Brisbane is a beautiful microcosm of architectural stages in Australian Homes.
With the first residences constructed in the mid 1820’s, the oldest standing home in Brisbane is the Georgian-esque Newstead House, built in 1846. One can see the evolution of styles and building methods billowing outwards from the inner suburbs like Paddington, New Farm and Teneriffe, all the way to the outer areas like Ipswich, Loganholme and Strathpine.
A Brief Timeline
19th Century –
During the late colonial period of Brisbane, residences closely resembled the architecture of English Cottages, with additional focus on outdoor areas to compensate for the soaring temperatures in the summertime. Many of the homes of this time are now historically protected, such as The Bulimba House (1850), The Deanery (1855), and The Bardon House (1863). You can typically find these styles in the older suburbs like Red Hill and Highgate Hill.
Federation Era –
Around this time, Brisbane was still slowly growing in population. Designs and building methods were altering in order to better handle the humid climate of the Northern East Coast. These homes featured more masonry work and decorative timber accents. These are still prevalent in suburbs such as Clayfield, Ascot, Hawthorne and Graceville.
Interwar Period –
The interwar building boom gave rise to “Timber and Tin” housing – popular in suburbs such as Ashgrove. Another facet to this boom is the beginning of derivative American and European architectural styles, such as the Californian Bungalow, Spanish Mission, Functionalist and Art Deco. These styles make a drive through suburbs such as Coorparoo, Chelmer and New Farm, a real treat for the architecturally inclined.
Mid 20th Century –
With the combination of a marked increase in immigration, the post-war Baby Boom and severe housing shortage, mass produced homes became the norm. These homes typically featured fibro sheeting and tin roofing. This was also the beginning of offshore home production, by companies like Coopers Plains (The Netherlands) and Zillmere (France).
Outer suburbs such as Centenary Park, Carindale, Carseldine started to involve brick veneer projects, built on concrete slabs – similar to its cousin, solid masonry, in its thermal efficiency and strength – but far more cost effective.
Late 20th Century to Today –

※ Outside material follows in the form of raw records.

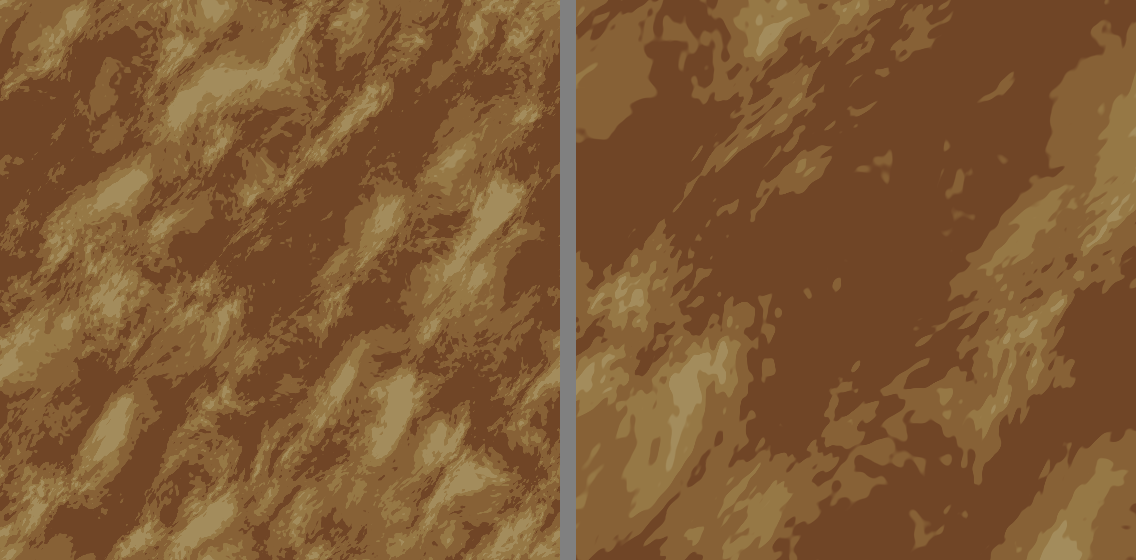
Left: the whole. Right: its middle third, enlarged.
Give the GLSL for this texture, as a three.js fragment shader.

```glsl
varying vec2 vUv;

const vec3 SOIL  = vec3(0.44, 0.27, 0.15);
const vec3 CLAY  = vec3(0.53, 0.38, 0.21);
const vec3 OCHRE = vec3(0.59, 0.47, 0.27);
const vec3 SAND  = vec3(0.64, 0.55, 0.36);

// Heights where one colour gives way to the next
const float CLAY_LEVEL  = 0.28;
const float OCHRE_LEVEL = 0.585;
const float SAND_LEVEL  = 0.79;
const float EDGE = 0.02;

// Whole-number lattice axes (cells per tile), so every layer wraps
const vec2 ACROSS       = vec2(-9.0, 7.0);
const vec2 RIDGE_ALONG  = vec2(2.0, 3.0);
const vec2 GRAIN_ALONG  = vec2(4.0, 5.0);
const vec2 BROAD_ALONG  = vec2(1.0, 2.0);
const vec2 BROAD_ACROSS = vec2(-3.0, 2.0);

const float WARP = 0.035;
const float BROAD_GAIN = 0.42;
const float LUMP_GAIN = 0.5;
const float GRAIN_GAIN = 0.36;
const float GRAIN_DECAY = 0.87;
const float HEAD_STEEPNESS = 3.0;
const float RIDGE_NARROWNESS = 1.3;
const float FAINTEST_RIDGE = 0.3;

vec2 hash22(vec2 p) {
  vec3 q = fract(p.xyx * vec3(0.1031, 0.1030, 0.0973));
  q += dot(q, q.yzx + 33.33);
  return fract((q.xx + q.yz) * q.zy);
}

// Same id for lattice points that coincide after wrapping the tile
vec2 wrapCell(vec2 cell, vec2 along, vec2 across) {
  float period = along.x * across.y - along.y * across.x;
  vec2 id = vec2(across.y * cell.x - along.y * cell.y,
                 along.x * cell.y - across.x * cell.x);
  id += period;  // keeps the value positive before wrapping
  return id - period * floor((id + 0.5) / period);
}

float cornerSlope(vec2 cell, vec2 offset, vec2 along, vec2 across, float seed) {
  float angle = 6.28319 * hash22(wrapCell(cell, along, across) + seed).x;
  return dot(vec2(cos(angle), sin(angle)), offset);
}

// Gradient noise on a skewed, wrapping lattice
float noise(vec2 uv, vec2 along, vec2 across, float seed) {
  vec2 p = vec2(dot(along, uv), dot(across, uv));
  vec2 cell = floor(p);
  vec2 f = p - cell;
  vec2 s = f * f * f * (f * (f * 6.0 - 15.0) + 10.0);
  vec2 e = vec2(1.0, 0.0);
  float a = cornerSlope(cell, f, along, across, seed);
  float b = cornerSlope(cell + e, f - e, along, across, seed);
  float c = cornerSlope(cell + e.yx, f - e.yx, along, across, seed);
  float d = cornerSlope(cell + e.xx, f - e.xx, along, across, seed);
  return mix(mix(a, b, s.x), mix(c, d, s.x), s.y);
}

// Scattered ridges: a steep head at the upper right and a long fading tail
float ridges(vec2 uv, vec2 along, vec2 across, float seed) {
  vec2 p = vec2(dot(along, uv), dot(across, uv));
  vec2 cell = floor(p);
  float height = 0.0;
  for (int j = -1; j <= 1; j++) {
    for (int i = -1; i <= 1; i++) {
      vec2 neighbour = cell + vec2(float(i), float(j));
      vec2 id = wrapCell(neighbour, along, across) + seed;
      vec2 d = p - neighbour - hash22(id);
      d.x *= d.x > 0.0 ? HEAD_STEEPNESS : 1.0;
      d.y *= RIDGE_NARROWNESS;
      float peak = mix(FAINTEST_RIDGE, 1.0, hash22(id + 71.0).x);
      height = max(height, peak * (1.0 - length(d)));
    }
  }
  return height;
}

// Fine elongated flecks, summed over halving sizes
float grain(vec2 uv) {
  float sum = 0.0;
  float gain = GRAIN_GAIN;
  float scale = 2.0;
  for (int i = 0; i < 4; i++) {
    sum += gain * noise(uv, GRAIN_ALONG * scale, ACROSS * scale, 13.0 + scale);
    gain *= GRAIN_DECAY;
    scale *= 2.0;
  }
  return sum;
}

float band(float level, float height) {
  return smoothstep(level - EDGE, level + EDGE, height);
}

void main() {
  vec2 warp = vec2(noise(vUv, GRAIN_ALONG, ACROSS, 3.0),
                   noise(vUv, GRAIN_ALONG, ACROSS, 47.0));
  vec2 uv = vUv + WARP * warp;

  float height = ridges(uv, RIDGE_ALONG, ACROSS, 5.0);
  height += LUMP_GAIN * ridges(uv, RIDGE_ALONG * 2.0, ACROSS * 2.0, 19.0);
  height += BROAD_GAIN * noise(vUv, BROAD_ALONG, BROAD_ACROSS, 11.0);

  // Flecks come in patches and calm down on the high ridges
  float patches = noise(vUv, BROAD_ALONG * 2.0, BROAD_ACROSS * 2.0, 29.0);
  float roughness = mix(0.65, 1.4, smoothstep(-0.25, 0.25, patches));
  roughness *= mix(1.05, 0.7, smoothstep(0.4, 0.9, height));
  height += roughness * grain(uv);

  // Flat colour bands by height
  vec3 color = mix(SOIL, CLAY, band(CLAY_LEVEL, height));
  color = mix(color, OCHRE, band(OCHRE_LEVEL, height));
  color = mix(color, SAND, band(SAND_LEVEL, height));
  gl_FragColor = vec4(color, 1.0);
}
```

The architectural and construction directions of the past in Brisbane have led to the arrival of a style unique to the state – The Queenslander. A blend of American and English styling, with sensitivities for the unique climate of the area has informed this nationally recognised style.
The broad characteristics include but are not limited to: high set, single story, timber cladding and corrugated tin roofing. Most notable detail would be the typically larger veranda area, often wrapping around the house, never fully encloses it. Sporting exterior staircases, multi-gabled roofs and timber ‘stumping’. Raising these homes off the ground has been one of the more obvious structural responses to the climate, allowing underfloor ventilation to cool the dwelling in the summer months.
Homes built today in Brisbane are truly spoilt for choice, with a melting pot of styles to be inspired by, in hand with the leaps and bounds the industry has made in knowledge and development, Brisbanites have the best of both worlds at their disposal. Many modern homes of the area are implementing smart technology for the benefit of the resident’s lifestyle and the care of the environment. More importantly, remaining flexible for the future needs of its inhabitants.
O’Shea and Son’s proudly creates dwellings that honour this great history as well as leading the industry in adopting innovative methods of construction, better materials and progressive adaptability to client and environment. With our two, fully customisable directions; the more traditionalist Hamptons style and the innovative Modern Contemporary, we’re sure to find your perfect home.
So, if you are looking to build in Brisbane, let O’Shea and Son’s help make your dream home, a reality.